The seminar also pointed to an important and yet often neglected concern about the linkages between the development of nuclear programs in Iran and in North Korea. While the two cases were largely considered as separate from one another, some participants pointed to the potential exports of weapons and technology from the DPRK to Tehran, possibly via Syria, which could compromise the success of the recent nuclear deal with Iran, not to mention the potential for achieving one with North Korea. One of the participants pointed to the high volume of air cargo between Tehran and Pyongyang, as well as between Tehran and Beijing, uncovered by Wikileaks. At present, the UN resolution’s references about air traffic are not nearly as detailed as those with regard to sea traffic. A proposition for the ROK and United States to propose specific references about Tehran-Pyongyang air traffic to be included in the UN resolution gained some traction among the participants. Beyond learning from the Iran example, therefore, one of the steps forward might be to better monitor and restrict the exchanges between Tehran and Pyongyang.
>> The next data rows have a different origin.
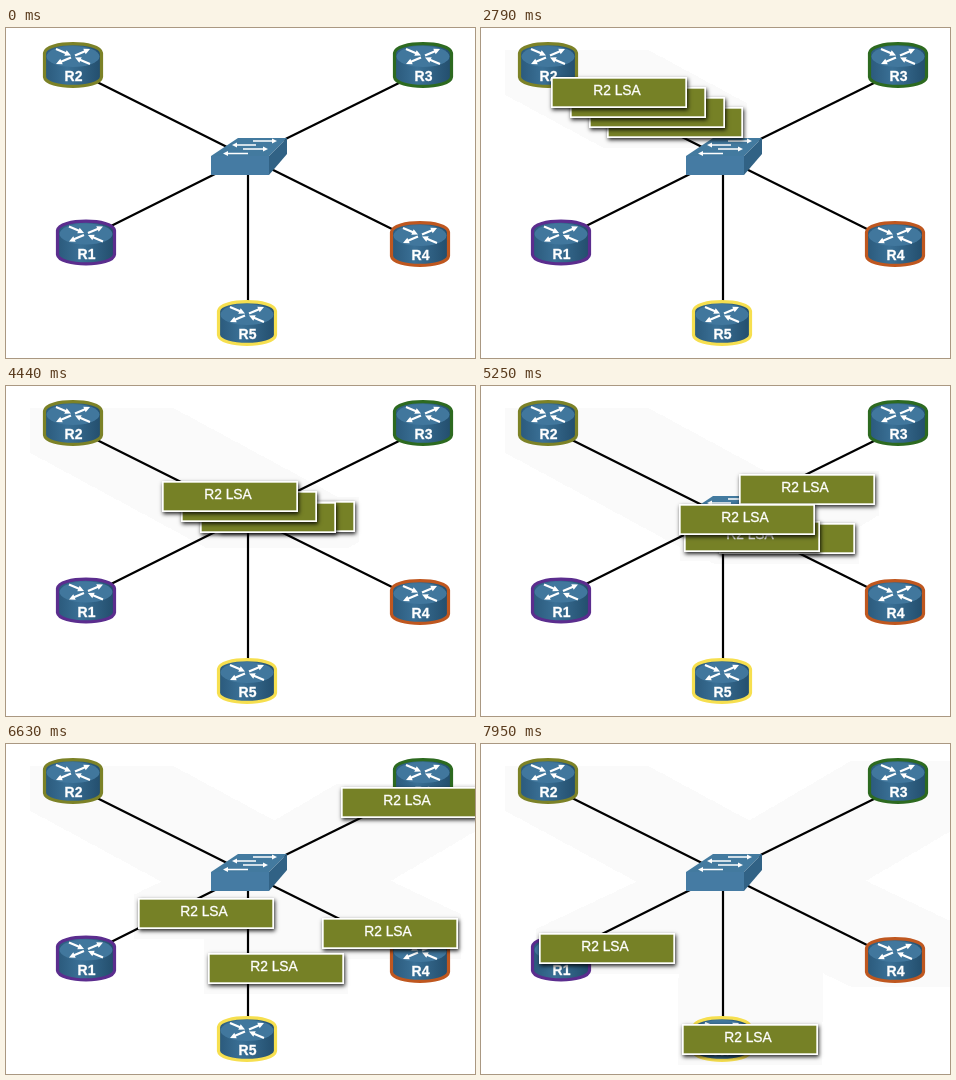
These frames come from a looping animation (469x330 px, 8 s). An HTML page with a canvas:

```html
<!DOCTYPE html>
<html lang="en">
<head>
<meta charset="utf-8">
<title>Link-state flooding</title>
<style>
  html, body { margin: 0; width: 100%; height: 100%; overflow: hidden; background: #fff; }
  canvas { display: block; }
</style>
</head>
<body>
<canvas id="stage" width="469" height="330"></canvas>
<script>
const ctx = document.getElementById('stage').getContext('2d');
const FONT = '"Liberation Sans", Arial, sans-serif';
const LOOP = 8000;

// Cards leave R2 one after another, meet at the switch and fan out.
const FIRST = 900, STAGGER = 360, TO_SWITCH = 3365, TO_ROUTER = 3060, HOLD = 120;
const CARD = { w: 136, h: 31 };
const START = { x: 28, y: 26 };
const TURN = { x: 203.2, y: 120.7 };
const ENDS = [
  { x: 374, y: 20.5 },   // R3
  { x: 375, y: 202.5 },  // R4
  { x: 200.8, y: 285.5 },// R5
  { x: 33, y: 201 }      // R1
];

const HUB = { x: 242, y: 129.6 };
const ROUTERS = [
  { name: 'R2', x: 67, y: 37, color: '#7c8227', link: [90, 53.5] },
  { name: 'R3', x: 417, y: 37, color: '#2d6a20', link: [395, 54] },
  { name: 'R1', x: 80, y: 214.5, color: '#5b2d8e', link: [104, 198.5] },
  { name: 'R4', x: 414, y: 216, color: '#bf571f', link: [388, 202] },
  { name: 'R5', x: 241, y: 295, color: '#f6df4f', link: [242, 275] }
];

const mix = (a, b, k) => ({ x: a.x + (b.x - a.x) * k, y: a.y + (b.y - a.y) * k });

function cardPosition(end, age) {
  if (age < TO_SWITCH) return mix(START, TURN, age / TO_SWITCH);
  return mix(TURN, end, Math.min(1, (age - TO_SWITCH) / TO_ROUTER));
}

function polygon(points, fill) {
  ctx.beginPath();
  points.forEach(([x, y]) => ctx.lineTo(x, y));
  ctx.closePath();
  ctx.fillStyle = fill;
  ctx.fill();
}

function label(text, x, y, font) {
  ctx.font = `${font} ${FONT}`;
  ctx.textAlign = 'center';
  ctx.fillStyle = ctx.strokeStyle = '#fff';
  ctx.lineWidth = 0.3;
  ctx.fillText(text, x, y);
  ctx.strokeText(text, x, y);
}

function arrow(x1, y1, x2, y2, width, head) {
  const length = Math.hypot(x2 - x1, y2 - y1);
  ctx.save();
  ctx.translate(x1, y1);
  ctx.rotate(Math.atan2(y2 - y1, x2 - x1));
  const w = width / 2, neck = length - head;
  polygon([[0, -w], [neck, -w], [neck, -head / 2], [length, 0],
           [neck, head / 2], [neck, w], [0, w]], '#fff');
  ctx.restore();
}

function drawLink({ link }) {
  ctx.beginPath();
  ctx.moveTo(...link);
  ctx.lineTo(HUB.x, HUB.y);
  ctx.strokeStyle = '#000';
  ctx.lineWidth = 2.2;
  ctx.stroke();
}

function drawRouter({ name, x, y, color }) {
  ctx.save();
  ctx.translate(x, y);
  const side = ctx.createLinearGradient(-28, 0, 28, 0);
  side.addColorStop(0, '#2b5a7c');
  side.addColorStop(0.4, '#3a7096');
  side.addColorStop(1, '#234e6d');
  ctx.beginPath();
  ctx.moveTo(-28.5, -12);
  ctx.bezierCurveTo(-27, -24.5, 27, -24.5, 28.5, -12);
  ctx.lineTo(28.5, 12);
  ctx.bezierCurveTo(27, 24.5, -27, 24.5, -28.5, 12);
  ctx.closePath();
  ctx.fillStyle = side;
  ctx.fill();
  ctx.strokeStyle = color;
  ctx.lineWidth = 3.2;
  ctx.stroke();

  ctx.beginPath();
  ctx.ellipse(0, -8.5, 26.5, 10.5, 0, 0, 7);
  ctx.fillStyle = '#41779d';
  ctx.fill();
  arrow(-17, -16, -2, -9.5, 2.2, 6);
  arrow(17, -1, 2, -7.5, 2.2, 6);
  arrow(2, -9.5, 17, -16, 2.2, 6);
  arrow(-2, -7.5, -17, -1, 2.2, 6);
  label(name, 0.5, 16, 'bold 14px');
  ctx.restore();
}

function drawSwitch() {
  polygon([[205, 128], [232, 110], [281, 110], [263, 128]], '#437a9f');
  polygon([[205, 128], [263, 128], [263, 147], [205, 147]], '#457ba3');
  polygon([[263, 128], [281, 110], [281, 126], [263, 147]], '#316285');
  arrow(247, 113, 271, 113, 1.5, 5);
  arrow(250, 117, 226, 117, 1.5, 5);
  arrow(237, 121, 262, 121, 1.5, 5);
  arrow(242, 125.5, 217, 125.5, 1.5, 5);
}

// Faint tint left behind by the soft card shadows.
function drawTrail(end, age) {
  ctx.fillStyle = '#fafafa';
  const last = Math.min(age, TO_SWITCH + TO_ROUTER);
  for (let a = 0; a <= last; a += 20) {
    const { x, y } = cardPosition(end, a);
    ctx.fillRect(Math.round(x) - 4, Math.round(y) - 4, CARD.w + 8, CARD.h + 14);
  }
}

function drawCard(end, age) {
  if (age < 0 || age >= TO_SWITCH + TO_ROUTER + HOLD) return;
  const position = cardPosition(end, age);
  const x = Math.round(position.x), y = Math.round(position.y);
  ctx.save();
  ctx.shadowColor = 'rgba(0, 0, 0, 0.85)';
  ctx.shadowBlur = 4;
  ctx.shadowOffsetX = 0.5;
  ctx.shadowOffsetY = 1.5;
  ctx.fillStyle = '#fff';
  ctx.fillRect(x, y, CARD.w, CARD.h);
  ctx.restore();
  ctx.fillStyle = '#768126';
  ctx.fillRect(x + 1.7, y + 1.7, CARD.w - 3.4, CARD.h - 3.4);
  label('R2 LSA', x + 66, y + 18, '13.8px');
}

function draw(time) {
  const ages = ENDS.map((_, i) => time - FIRST - i * STAGGER);
  ctx.fillStyle = '#fff';
  ctx.fillRect(0, 0, 469, 330);
  ENDS.forEach((end, i) => drawTrail(end, ages[i]));
  ROUTERS.forEach(drawLink);
  ROUTERS.forEach(drawRouter);
  drawSwitch();
  ENDS.forEach((end, i) => drawCard(end, ages[i]));
}

const began = performance.now();
function tick() {
  draw((performance.now() - began) % LOOP);
  requestAnimationFrame(tick);
}
tick();
</script>
</body>
</html>
```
Looking back at the one-day seminar, we can point to further comparisons to be carried out in the future. Specifically, the presence of a comprehensive plan for strategic action in Iran, but not in North Korea deserves further analysis. Here, the China factor plays a crucial role. While various discussions pointed to the importance of China, more analysis on China’s intensions vis-a-vis North Korea is needed in order to understand whether and how China could be persuaded to put more pressure on Pyongyang. We need more analysis of central level policies and motivations, but also of those at the local level. China’s regional authorities, for instance, might play a role in supporting the North Korean regime, by condoning border trade of drugs and fake currency. We also need further analysis on alternative solutions to the North Korean crisis in case China does not cooperate. The idea of coordinating tougher sanctions among Washington, Seoul, and Tokyo could be teased out in more depth. The discussion did not explain how this would work if China is determined to thwart an approach bypassing it and the Security Council. Finally, the role of Russia, another key participant in the Six-Party Talks, was not addressed at the seminar. A comparative analysis on Russia’s policies vis-a-vis Iran and North Korea, but also on how its approach to North Korea plays into its larger regional objectives, especially in relation to China, is important to consider in future discussions.